Vainly do I, on the bank of the Arno, try to describe your great and shining merits; for I admire you more than I have power to praise you; I must control my tongue and listen to my heart which, stupified, sings your praise.


By Antonio Francini, Esquire, Gentleman of Florence


TO JOHN MILTON
OF LONDON

A young man distinguished by the land of his
birth and by his personal merits


To a man who, by his journeys to foreign lands, has viewed many lands with care, by his studies has viewed every place the wide world over, so that, like a modern Ulysses, he may gather from every people, everywhere, all that each has to offer.

  To a polyglot, master of many tongues, on whose lips languages once wholly dead live again with such vigor and might that every speech, when it is employed to praise him, loses its power of utterance — he is, himself, thorough master of them all, so that he understands the expressions of admiration and approval called forth from the peoples by his singualr wisdom.

  To a man whose endowments of mind and body move the senses to admiration, and yet through that very admiration rob every man of power to move, whose masterpieces urge all men to applause, yet by their grace, their charm, rob of voice all who mean to applaud.

  To a man in whose memory the whole wide world is lodged, in whose intellect is wisdom, in whose affections is an ardent passion for glory, in whose mouth is eloquence, who, with astronomy as his guide, hears the harmonious strains of the heavenly spheres, with philosophy as his teacher reads and interprets the true meaning of those marvels of nature by which the greatness of God is portrayed, who, with incessant reading of these authors as his companion, probes the hidden mysteries of bygone days, restores what the lapse of the ages has laid low, and traverses the intricacies of learning.

Seeking, restoring, researching. Why do I undertake this arduous task?

  To him, in the publishing of whose merits the tongues of Rumor herself would prove too few, whose merits are not eulogized as they deserve even by the spellbound admiration of the world, to him, by way of reverence and affection, this tribute of admiration, the just reward of his merits, is offered by Charles Dati, a Patrician of Florence.

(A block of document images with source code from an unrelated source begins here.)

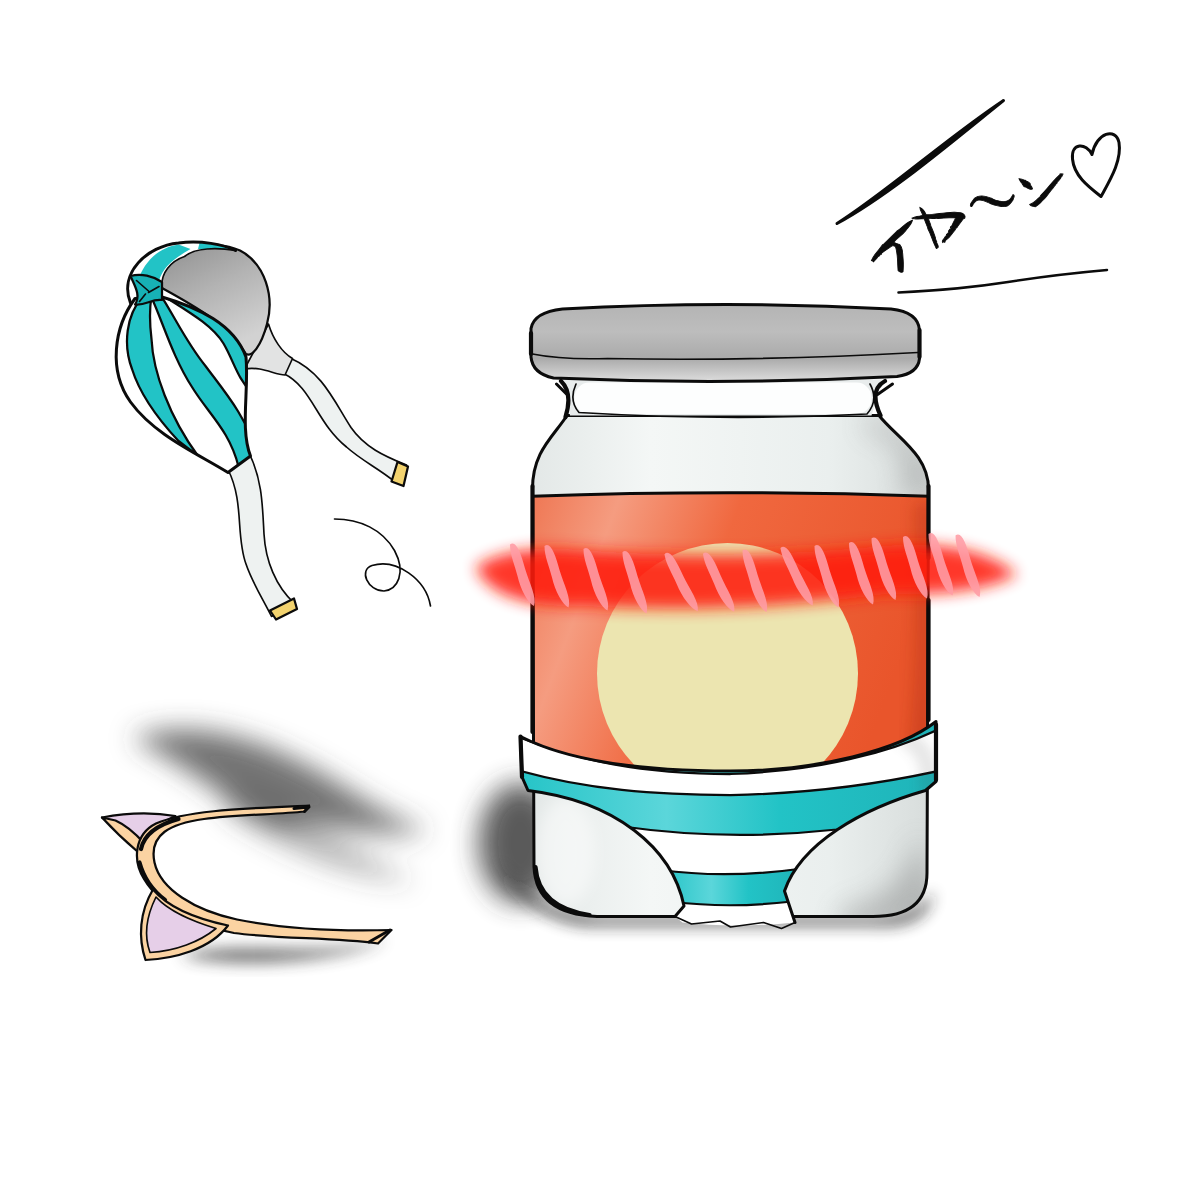
<!DOCTYPE html>
<html lang="ja">
<head>
<meta charset="utf-8">
<title>イヤ～ン♡</title>
<link rel="stylesheet" href="https://fonts.googleapis.com/css2?family=Yuji+Boku&amp;display=swap">
<style>
:root{
  --paper:#ffffff;
  --ink:#0b0b0b;
  --teal:#22c3c6;
  --white:#ffffff;
  --glass:#eef2f1;
  --disc:#ece5b0;
  --blush:#ff1a10;
  --blush-mark:#ff9da6;
  --peach:#fbd3a2;
  --lilac:#e6cfe8;
  --gold:#f3d36e;
}
html,body{margin:0;padding:0;background:var(--paper)}
body{width:1200px;height:1200px;overflow:hidden}
.artwork{display:block;width:1200px;height:1200px}
.ink{fill:none;stroke:var(--ink);stroke-width:2;stroke-linecap:round;stroke-linejoin:round}
.outlined{stroke:var(--ink);stroke-width:1.5;stroke-linejoin:round}
.fine{stroke-width:1.1}
.heavy{stroke-width:2.8}
.teal{fill:var(--teal)}
.white{fill:var(--white)}
.glass{fill:var(--glass)}
.disc{fill:var(--disc)}
.shout{font-family:"Yuji Boku",serif;font-size:42px;fill:var(--ink);stroke:var(--ink);stroke-width:.6}
.shout-big{font-size:48px}
.shout-small{font-size:38px}
</style>
</head>
<body>
<svg class="artwork" viewBox="0 0 800 800" xmlns="http://www.w3.org/2000/svg">
  <defs>
    <linearGradient id="lid-metal" x1="0" y1="0" x2="0" y2="1">
      <stop offset="0" stop-color="#b4b4b4"/><stop offset=".35" stop-color="#bdbdbd"/>
      <stop offset=".7" stop-color="#aaaaaa"/><stop offset="1" stop-color="#dddddd"/>
    </linearGradient>
    <linearGradient id="label-tone" x1="0" y1="0" x2="1" y2=".25">
      <stop offset="0" stop-color="#ee7450"/><stop offset=".22" stop-color="#f59c80"/>
      <stop offset=".5" stop-color="#f0683f"/><stop offset="1" stop-color="#e9552b"/>
    </linearGradient>
    <linearGradient id="glass-tone" x1="0" y1="0" x2="1" y2="0">
      <stop offset="0" stop-color="#e3e8e7"/><stop offset=".3" stop-color="#f4f7f6"/>
      <stop offset=".75" stop-color="#eaefee"/><stop offset="1" stop-color="#d8dddc"/>
    </linearGradient>
    <linearGradient id="teal-sheen" x1="0" y1="0" x2="1" y2="0">
      <stop offset="0" stop-color="#22c3c6"/><stop offset=".36" stop-color="#5bd6da"/>
      <stop offset=".62" stop-color="#22c3c6"/><stop offset="1" stop-color="#1fb3b8"/>
    </linearGradient>
    <linearGradient id="cup-lining" x1="0" y1="0" x2=".5" y2="1">
      <stop offset="0" stop-color="#8f8f8f"/><stop offset=".5" stop-color="#b3b3b3"/><stop offset="1" stop-color="#d2d2d2"/>
    </linearGradient>
    <filter id="soft" x="-40%" y="-60%" width="180%" height="220%"><feGaussianBlur stdDeviation="5"/></filter>
    <filter id="softer" x="-80%" y="-80%" width="260%" height="260%"><feGaussianBlur stdDeviation="9"/></filter>
    <path id="jar-shape" d="M378 277C369 291 355 301 355 326L356 578C357 600 372 610 398 611H582C606 611 618 601 618 582L619 326C619 303 598 292 586 277Z"/>
    <path id="briefs-shape" d="M347 491C380 508 430 514 487 514C545 514 600 500 624 481L624 521L617 527C575 539 534 562 523 594L530 615Q490 619 455 615L450 611L456 604C448 565 410 534 352 527L348 518Z"/>
    <path id="cup-shape" d="M90 199C76 218 72 247 87 268C103 290 131 302 152 315L167 304C160 286 166 260 164 238C156 216 132 205 108 198Z"/>
    <clipPath id="inside-jar"><use href="#jar-shape"/></clipPath>
    <clipPath id="inside-briefs"><use href="#briefs-shape"/></clipPath>
    <clipPath id="inside-cup"><use href="#cup-shape"/></clipPath>
    <path id="blush-slash" d="M-8-20C-4-23-1-15 2-4C5 6 10 15 8 21C4 19-1 10-3 1C-5-7-8-13-8-20Z"/>
  </defs>

  <g id="shadows">
    <ellipse cx="347" cy="562" rx="28" ry="40" fill="#333" opacity=".8" filter="url(#softer)"/>
    <path d="M330 574Q350 606 400 611H585Q612 610 622 594Q620 620 580 617H390Q350 612 330 574Z" fill="#222" opacity=".75" filter="url(#soft)"/>
    <g filter="url(#softer)" fill="#444">
      <path d="M88 492C120 480 160 488 196 506C230 522 250 542 286 554C258 560 225 550 200 548C178 562 150 524 88 492Z" opacity=".75"/>
      <path d="M150 525C196 538 224 560 276 588C232 586 188 566 150 540Z" opacity=".4"/>
    </g>
    <path d="M120 637C160 626 210 640 258 626C236 640 160 647 120 637Z" fill="#333" opacity=".7" filter="url(#soft)"/>
  </g>

  <g id="bikini-top">
    <g id="straps">
      <path class="outlined fine glass" d="M189 249C208 258 211 282 231 298C241 307 252 312 263 321L271 310C256 304 243 298 234 285C223 268 215 248 194 239Z"/>
      <path class="outlined" fill="var(--gold)" d="M265 308L272 311L269 324L261 321Z"/>
      <path class="outlined fine glass" d="M152 313C163 335 157 357 164 376C168 388 175 399 181 411L196 402C184 391 177 374 176 356C175 338 175 320 166 302Z"/>
      <path class="outlined" fill="var(--gold)" d="M180 407L196 399L198 406L184 413Z"/>
    </g>
    <g id="far-cup">
      <path class="outlined fine" fill="#e2e3e3" d="M163 246C175 244 183 250 190 250L195 239C188 235 182 226 179 216Z"/>
      <path class="outlined" fill="url(#cup-lining)" d="M108 192C105 178 114 168 128 166C139 162 151 163 160 167C177 176 183 198 178 216C174 231 168 238 164 236C152 216 128 203 108 192Z"/>
      <path class="white" d="M87 201C79 182 98 164 119 162C134 160 149 163 157 167C145 165 130 165 123 171C114 174 107 182 108 192L91 197Z"/>
      <path class="teal" d="M91 189C97 172 107 165 119 163L127 166C115 173 109 178 106 187Z"/>
      <path class="teal" d="M133 162L146 163L153 166L132 166Z"/>
      <path class="ink" d="M87 202C79 182 98 164 119 162C134 160 149 163 157 167"/>
      <path class="ink fine" d="M108 192C107 182 114 174 123 171C130 165 145 165 157 167"/>
    </g>
    <g id="near-cup">
      <use href="#cup-shape" class="white"/>
      <g clip-path="url(#inside-cup)" class="teal outlined">
        <path d="M95 198C84 210 82 230 88 246C93 262 105 279 119 294L132 304C113 278 102 248 101 226Q99 210 101 197Z"/>
        <path d="M100 196C108 213 115 238 128 258C139 276 153 287 159 311L172 303C164 277 148 259 137 244C124 228 117 212 106 195Z"/>
        <path d="M107 196C124 207 141 216 149 229C156 241 158 252 168 262L170 234C154 211 128 198 107 196Z"/>
      </g>
      <use href="#cup-shape" class="ink"/>
      <path class="outlined" fill="#17b1b5" d="M87 184C94 182 102 184 108 188L108 200C101 199 97 204 90 203C94 197 90 191 87 184Z"/>
      <path class="ink fine" d="M91 187L99 194M106 191L99 195M93 201L97 196"/>
    </g>
  </g>

  <path id="flight-swirl" class="ink fine" d="M223 346C240 346 255 353 263 367C271 382 265 393 256 394C245 394 239 380 248 377C264 372 284 386 287 404"/>

  <g id="cat-ear-headband">
    <path class="outlined" fill="var(--lilac)" d="M68 545Q94 540 117 544Q101 551 93 566Q83 553 68 545Z"/>
    <path class="outlined" fill="var(--peach)" d="M68 545Q79 557 92 568L96 562Q86 551 77 547Z"/>
    <path class="outlined" fill="var(--peach)" d="M206 537C164 539 125 540 104 549C90 556 88 573 96 586C108 606 134 618 156 622C187 626 222 625 252 629L261 620C226 621 188 619 158 613C130 607 107 593 103 575C99 556 114 549 136 546C159 543 184 543 203 541Z"/>
    <path class="ink heavy" d="M93 575Q97 590 110 600M119 546Q97 552 94 566"/>
    <path class="outlined" fill="var(--peach)" d="M102 593C93 608 92 625 97 640C116 639 140 633 152 617C133 613 113 606 102 593Z"/>
    <path class="outlined fine" fill="var(--lilac)" d="M104 598C97 612 96 624 100 635C117 634 133 628 144 619C128 614 113 608 104 598Z"/>
    <path class="ink" d="M196 539L206 538L203 541M246 628L260 620"/>
  </g>

  <g id="jar">
    <g id="jar-body">
      <use href="#jar-shape" fill="url(#glass-tone)"/>
      <g clip-path="url(#inside-jar)">
        <path d="M580 278C606 288 622 306 622 330L600 330C610 310 600 290 575 286Z" fill="#777" opacity=".4" filter="url(#softer)"/>
        <path d="M350 331Q485 326 625 331V512H350Z" fill="url(#label-tone)"/>
        <path d="M350 331Q485 326 625 331" class="ink"/>
        <circle id="label-disc" class="disc" cx="485" cy="449" r="87"/>
        <path d="M622 335V500H606Q614 420 610 335Z" fill="#a52808" opacity=".35" filter="url(#soft)"/>
        <ellipse cx="377" cy="568" rx="20" ry="36" fill="#fff" opacity=".5" filter="url(#soft)"/>
        <path d="M560 606Q602 600 613 556L630 620H560Z" fill="#777" opacity=".4" filter="url(#softer)"/>
      </g>
      <use href="#jar-shape" class="ink"/>
      <path class="ink heavy" d="M355 324V488M619 324V372M619 400V480M357 578Q359 605 393 610"/>
    </g>
    <g id="neck">
      <path d="M376 253H588L581 277H380Z" fill="#e8ecec"/>
      <rect x="383" y="255" width="198" height="21" rx="10" fill="#fdfefe"/>
      <path class="ink fine" d="M384 256Q379 267 386 275Q485 281 578 276Q586 267 580 256"/>
      <path class="ink heavy" d="M374 254Q382 262 377 278M590 254Q579 260 587 277"/>
      <path class="ink" d="M371 256L379 264M595 256L585 263"/>
    </g>
    <g id="lid">
      <path class="ink" style="fill:url(#lid-metal)" d="M354 219Q356 208 375 206Q484 200 594 206Q612 208 613 220V239Q612 249 598 251Q483 257 369 252Q355 249 354 238Z"/>
      <path class="ink fine" d="M355 236Q375 240 405 239Q500 241 612 235"/>
      <path class="ink heavy" d="M354 222V236M613 220V238"/>
    </g>
  </g>

  <g id="blush">
    <path d="M317 378Q340 362 390 367Q485 374 590 364Q650 359 678 383Q650 398 590 396Q485 410 390 404Q330 406 317 378Z" fill="var(--blush)" opacity=".88" filter="url(#soft)"/>
    <g fill="var(--blush-mark)" opacity=".88">
      <use href="#blush-slash" x="348" y="383"/><use href="#blush-slash" x="371" y="384"/>
      <use href="#blush-slash" x="397" y="386"/><use href="#blush-slash" x="423" y="388"/>
      <use href="#blush-slash" transform="translate(454 388) rotate(-9)"/><use href="#blush-slash" transform="translate(479 388) rotate(-7)"/>
      <use href="#blush-slash" x="503" y="387"/><use href="#blush-slash" transform="translate(531 384) rotate(-8)"/>
      <use href="#blush-slash" x="551" y="384"/><use href="#blush-slash" x="574" y="382"/>
      <use href="#blush-slash" x="589" y="379"/><use href="#blush-slash" x="610" y="378"/>
      <use href="#blush-slash" x="627" y="376"/><use href="#blush-slash" x="645" y="377"/>
    </g>
  </g>

  <g id="bikini-bottom">
    <use href="#briefs-shape" class="white"/>
    <g clip-path="url(#inside-briefs)">
      <g class="outlined" fill="url(#teal-sheen)">
        <path d="M340 482C390 507 435 509 487 512C545 512 600 497 630 475L630 484C595 502 545 514 487 516C430 516 385 508 340 489Z"/>
        <path d="M340 512C390 527 440 530 487 530C545 529 590 522 630 513V535L558 553Q485 561 415 551L340 535Z"/>
        <path d="M440 580Q485 586 535 579L528 601Q485 606 448 601Z"/>
      </g>
      <path d="M600 490Q625 500 618 530" fill="none" stroke="#333" stroke-width="7" opacity=".2" filter="url(#soft)"/>
    </g>
    <path class="ink" d="M347 491C380 508 430 514 487 514C545 514 600 500 624 481V521L617 527C575 539 534 562 523 594L530 615M347 491L348 518L352 527C410 534 448 565 456 604L450 611"/>
    <path class="ink fine" d="M450 611L461 616L480 614L487 618L509 615L521 619L530 615"/>
    <path class="ink heavy" d="M347 491L348 518M624 483V520"/>
  </g>

  <g id="shout">
    <path d="M558 149C590 129 630 93 669 67C634 95 593 130 558 149Z" class="ink" style="fill:var(--ink)"/>
    <path d="M599 195Q640 193 672 188T738 180" class="ink" style="stroke-width:1.7"/>
    <text class="shout"><tspan class="shout-big" x="574" y="183" rotate="-6">イ</tspan><tspan x="606" y="168" rotate="-5">ヤ</tspan><tspan x="643" y="152" rotate="-10">～</tspan><tspan class="shout-small" x="676" y="141" rotate="-6">ン</tspan></text>
    <path aria-label="♡" role="img" class="ink" d="M728 103C724 95 714 95 715 106C716 117 725 124 734 131C740 120 748 107 746 95C744 85 731 88 728 103"/>
  </g>
</svg>
</body>
</html>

Offered to this great man by his humble servant, passionate lover of such outstanding merit.